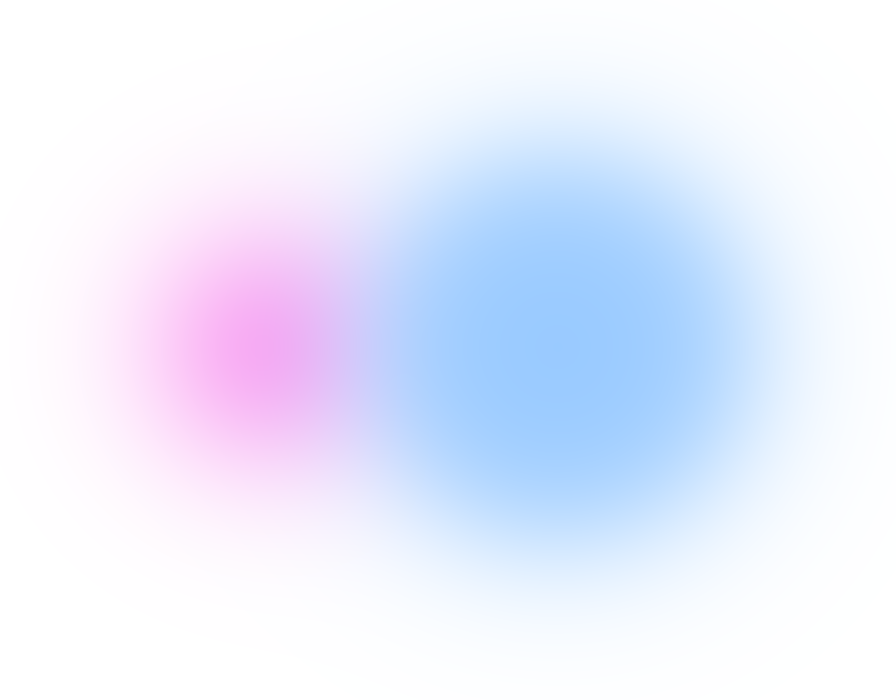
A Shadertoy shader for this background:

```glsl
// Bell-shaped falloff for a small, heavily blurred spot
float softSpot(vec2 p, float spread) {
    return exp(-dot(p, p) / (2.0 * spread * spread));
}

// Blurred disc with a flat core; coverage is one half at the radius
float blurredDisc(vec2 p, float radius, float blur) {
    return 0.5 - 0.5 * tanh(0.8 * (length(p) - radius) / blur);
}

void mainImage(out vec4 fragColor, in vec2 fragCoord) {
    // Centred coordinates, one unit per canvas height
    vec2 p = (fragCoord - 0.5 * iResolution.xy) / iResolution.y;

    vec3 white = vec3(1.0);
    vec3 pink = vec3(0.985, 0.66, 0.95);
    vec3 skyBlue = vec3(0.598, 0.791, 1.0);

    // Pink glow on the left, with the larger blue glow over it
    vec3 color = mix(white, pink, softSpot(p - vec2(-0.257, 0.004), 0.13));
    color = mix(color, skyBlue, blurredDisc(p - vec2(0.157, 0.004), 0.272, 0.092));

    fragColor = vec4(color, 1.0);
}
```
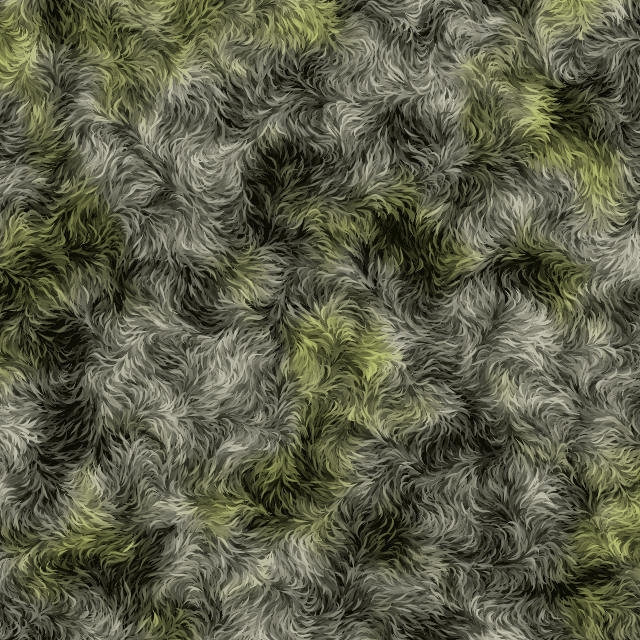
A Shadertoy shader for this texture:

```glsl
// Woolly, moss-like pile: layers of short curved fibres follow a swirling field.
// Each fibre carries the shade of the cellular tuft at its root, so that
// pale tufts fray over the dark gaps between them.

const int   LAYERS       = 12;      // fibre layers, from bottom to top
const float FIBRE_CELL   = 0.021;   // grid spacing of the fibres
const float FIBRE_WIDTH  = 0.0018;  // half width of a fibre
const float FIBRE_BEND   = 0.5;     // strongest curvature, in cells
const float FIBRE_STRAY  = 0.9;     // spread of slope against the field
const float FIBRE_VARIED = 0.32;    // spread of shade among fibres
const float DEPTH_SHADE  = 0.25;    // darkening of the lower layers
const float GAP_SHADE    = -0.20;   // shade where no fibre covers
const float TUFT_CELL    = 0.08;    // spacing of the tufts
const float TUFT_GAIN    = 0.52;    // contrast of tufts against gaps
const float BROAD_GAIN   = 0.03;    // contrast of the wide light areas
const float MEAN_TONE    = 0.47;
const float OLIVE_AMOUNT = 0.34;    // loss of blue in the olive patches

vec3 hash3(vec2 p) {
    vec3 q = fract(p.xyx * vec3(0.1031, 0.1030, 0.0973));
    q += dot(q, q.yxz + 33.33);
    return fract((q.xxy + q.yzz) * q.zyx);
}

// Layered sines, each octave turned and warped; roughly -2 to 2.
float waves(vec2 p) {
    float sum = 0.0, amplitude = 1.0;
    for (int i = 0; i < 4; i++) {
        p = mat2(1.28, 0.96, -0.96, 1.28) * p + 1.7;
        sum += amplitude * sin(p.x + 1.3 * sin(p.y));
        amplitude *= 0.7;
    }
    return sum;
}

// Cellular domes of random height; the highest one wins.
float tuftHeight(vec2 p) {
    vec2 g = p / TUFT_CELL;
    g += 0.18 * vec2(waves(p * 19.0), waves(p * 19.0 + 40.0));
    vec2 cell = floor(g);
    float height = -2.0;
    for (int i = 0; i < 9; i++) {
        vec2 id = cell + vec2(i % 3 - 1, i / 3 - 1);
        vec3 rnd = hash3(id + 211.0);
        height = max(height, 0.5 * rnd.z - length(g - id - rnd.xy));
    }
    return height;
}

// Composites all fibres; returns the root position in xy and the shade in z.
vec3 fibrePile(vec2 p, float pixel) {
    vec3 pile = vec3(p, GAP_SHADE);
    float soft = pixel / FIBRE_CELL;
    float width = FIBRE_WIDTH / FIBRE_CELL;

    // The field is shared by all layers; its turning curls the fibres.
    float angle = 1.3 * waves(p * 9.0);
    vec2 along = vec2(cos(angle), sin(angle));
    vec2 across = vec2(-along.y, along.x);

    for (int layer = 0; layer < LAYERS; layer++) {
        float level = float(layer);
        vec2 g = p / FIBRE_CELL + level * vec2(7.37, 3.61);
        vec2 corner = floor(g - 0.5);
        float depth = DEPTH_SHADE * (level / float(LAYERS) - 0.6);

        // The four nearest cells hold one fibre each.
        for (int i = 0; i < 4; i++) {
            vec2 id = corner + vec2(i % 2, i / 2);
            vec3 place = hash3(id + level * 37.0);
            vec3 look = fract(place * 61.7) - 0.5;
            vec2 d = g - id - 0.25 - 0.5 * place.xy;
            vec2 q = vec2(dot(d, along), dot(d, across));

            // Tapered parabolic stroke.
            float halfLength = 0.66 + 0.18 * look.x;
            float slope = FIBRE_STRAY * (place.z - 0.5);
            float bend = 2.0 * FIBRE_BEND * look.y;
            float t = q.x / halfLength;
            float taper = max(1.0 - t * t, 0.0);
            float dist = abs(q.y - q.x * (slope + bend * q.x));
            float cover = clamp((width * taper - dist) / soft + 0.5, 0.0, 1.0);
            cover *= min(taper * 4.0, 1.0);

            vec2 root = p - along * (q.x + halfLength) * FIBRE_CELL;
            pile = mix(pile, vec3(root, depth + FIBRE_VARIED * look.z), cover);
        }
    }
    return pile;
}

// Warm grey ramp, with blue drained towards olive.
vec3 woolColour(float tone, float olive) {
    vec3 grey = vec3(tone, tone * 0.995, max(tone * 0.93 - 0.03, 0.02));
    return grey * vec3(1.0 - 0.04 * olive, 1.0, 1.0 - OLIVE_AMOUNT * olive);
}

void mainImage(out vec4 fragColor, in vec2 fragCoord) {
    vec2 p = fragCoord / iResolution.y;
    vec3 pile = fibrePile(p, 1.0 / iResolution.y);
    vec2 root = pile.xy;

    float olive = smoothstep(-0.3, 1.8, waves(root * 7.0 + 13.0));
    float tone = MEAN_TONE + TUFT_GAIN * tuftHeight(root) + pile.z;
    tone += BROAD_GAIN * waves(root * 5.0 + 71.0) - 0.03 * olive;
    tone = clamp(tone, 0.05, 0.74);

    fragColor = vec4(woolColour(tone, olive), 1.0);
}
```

====================

Action item =>
Write out the data in full and exactly as given, though without the images.

Final answer =>
A Shadertoy shader for this background:

```glsl
// Bell-shaped falloff for a small, heavily blurred spot
float softSpot(vec2 p, float spread) {
    return exp(-dot(p, p) / (2.0 * spread * spread));
}

// Blurred disc with a flat core; coverage is one half at the radius
float blurredDisc(vec2 p, float radius, float blur) {
    return 0.5 - 0.5 * tanh(0.8 * (length(p) - radius) / blur);
}

void mainImage(out vec4 fragColor, in vec2 fragCoord) {
    // Centred coordinates, one unit per canvas height
    vec2 p = (fragCoord - 0.5 * iResolution.xy) / iResolution.y;

    vec3 white = vec3(1.0);
    vec3 pink = vec3(0.985, 0.66, 0.95);
    vec3 skyBlue = vec3(0.598, 0.791, 1.0);

    // Pink glow on the left, with the larger blue glow over it
    vec3 color = mix(white, pink, softSpot(p - vec2(-0.257, 0.004), 0.13));
    color = mix(color, skyBlue, blurredDisc(p - vec2(0.157, 0.004), 0.272, 0.092));

    fragColor = vec4(color, 1.0);
}
```
A Shadertoy shader for this texture:

```glsl
// Woolly, moss-like pile: layers of short curved fibres follow a swirling field.
// Each fibre carries the shade of the cellular tuft at its root, so that
// pale tufts fray over the dark gaps between them.

const int   LAYERS       = 12;      // fibre layers, from bottom to top
const float FIBRE_CELL   = 0.021;   // grid spacing of the fibres
const float FIBRE_WIDTH  = 0.0018;  // half width of a fibre
const float FIBRE_BEND   = 0.5;     // strongest curvature, in cells
const float FIBRE_STRAY  = 0.9;     // spread of slope against the field
const float FIBRE_VARIED = 0.32;    // spread of shade among fibres
const float DEPTH_SHADE  = 0.25;    // darkening of the lower layers
const float GAP_SHADE    = -0.20;   // shade where no fibre covers
const float TUFT_CELL    = 0.08;    // spacing of the tufts
const float TUFT_GAIN    = 0.52;    // contrast of tufts against gaps
const float BROAD_GAIN   = 0.03;    // contrast of the wide light areas
const float MEAN_TONE    = 0.47;
const float OLIVE_AMOUNT = 0.34;    // loss of blue in the olive patches

vec3 hash3(vec2 p) {
    vec3 q = fract(p.xyx * vec3(0.1031, 0.1030, 0.0973));
    q += dot(q, q.yxz + 33.33);
    return fract((q.xxy + q.yzz) * q.zyx);
}

// Layered sines, each octave turned and warped; roughly -2 to 2.
float waves(vec2 p) {
    float sum = 0.0, amplitude = 1.0;
    for (int i = 0; i < 4; i++) {
        p = mat2(1.28, 0.96, -0.96, 1.28) * p + 1.7;
        sum += amplitude * sin(p.x + 1.3 * sin(p.y));
        amplitude *= 0.7;
    }
    return sum;
}

// Cellular domes of random height; the highest one wins.
float tuftHeight(vec2 p) {
    vec2 g = p / TUFT_CELL;
    g += 0.18 * vec2(waves(p * 19.0), waves(p * 19.0 + 40.0));
    vec2 cell = floor(g);
    float height = -2.0;
    for (int i = 0; i < 9; i++) {
        vec2 id = cell + vec2(i % 3 - 1, i / 3 - 1);
        vec3 rnd = hash3(id + 211.0);
        height = max(height, 0.5 * rnd.z - length(g - id - rnd.xy));
    }
    return height;
}

// Composites all fibres; returns the root position in xy and the shade in z.
vec3 fibrePile(vec2 p, float pixel) {
    vec3 pile = vec3(p, GAP_SHADE);
    float soft = pixel / FIBRE_CELL;
    float width = FIBRE_WIDTH / FIBRE_CELL;

    // The field is shared by all layers; its turning curls the fibres.
    float angle = 1.3 * waves(p * 9.0);
    vec2 along = vec2(cos(angle), sin(angle));
    vec2 across = vec2(-along.y, along.x);

    for (int layer = 0; layer < LAYERS; layer++) {
        float level = float(layer);
        vec2 g = p / FIBRE_CELL + level * vec2(7.37, 3.61);
        vec2 corner = floor(g - 0.5);
        float depth = DEPTH_SHADE * (level / float(LAYERS) - 0.6);

        // The four nearest cells hold one fibre each.
        for (int i = 0; i < 4; i++) {
            vec2 id = corner + vec2(i % 2, i / 2);
            vec3 place = hash3(id + level * 37.0);
            vec3 look = fract(place * 61.7) - 0.5;
            vec2 d = g - id - 0.25 - 0.5 * place.xy;
            vec2 q = vec2(dot(d, along), dot(d, across));

            // Tapered parabolic stroke.
            float halfLength = 0.66 + 0.18 * look.x;
            float slope = FIBRE_STRAY * (place.z - 0.5);
            float bend = 2.0 * FIBRE_BEND * look.y;
            float t = q.x / halfLength;
            float taper = max(1.0 - t * t, 0.0);
            float dist = abs(q.y - q.x * (slope + bend * q.x));
            float cover = clamp((width * taper - dist) / soft + 0.5, 0.0, 1.0);
            cover *= min(taper * 4.0, 1.0);

            vec2 root = p - along * (q.x + halfLength) * FIBRE_CELL;
            pile = mix(pile, vec3(root, depth + FIBRE_VARIED * look.z), cover);
        }
    }
    return pile;
}

// Warm grey ramp, with blue drained towards olive.
vec3 woolColour(float tone, float olive) {
    vec3 grey = vec3(tone, tone * 0.995, max(tone * 0.93 - 0.03, 0.02));
    return grey * vec3(1.0 - 0.04 * olive, 1.0, 1.0 - OLIVE_AMOUNT * olive);
}

void mainImage(out vec4 fragColor, in vec2 fragCoord) {
    vec2 p = fragCoord / iResolution.y;
    vec3 pile = fibrePile(p, 1.0 / iResolution.y);
    vec2 root = pile.xy;

    float olive = smoothstep(-0.3, 1.8, waves(root * 7.0 + 13.0));
    float tone = MEAN_TONE + TUFT_GAIN * tuftHeight(root) + pile.z;
    tone += BROAD_GAIN * waves(root * 5.0 + 71.0) - 0.03 * olive;
    tone = clamp(tone, 0.05, 0.74);

    fragColor = vec4(woolColour(tone, olive), 1.0);
}
```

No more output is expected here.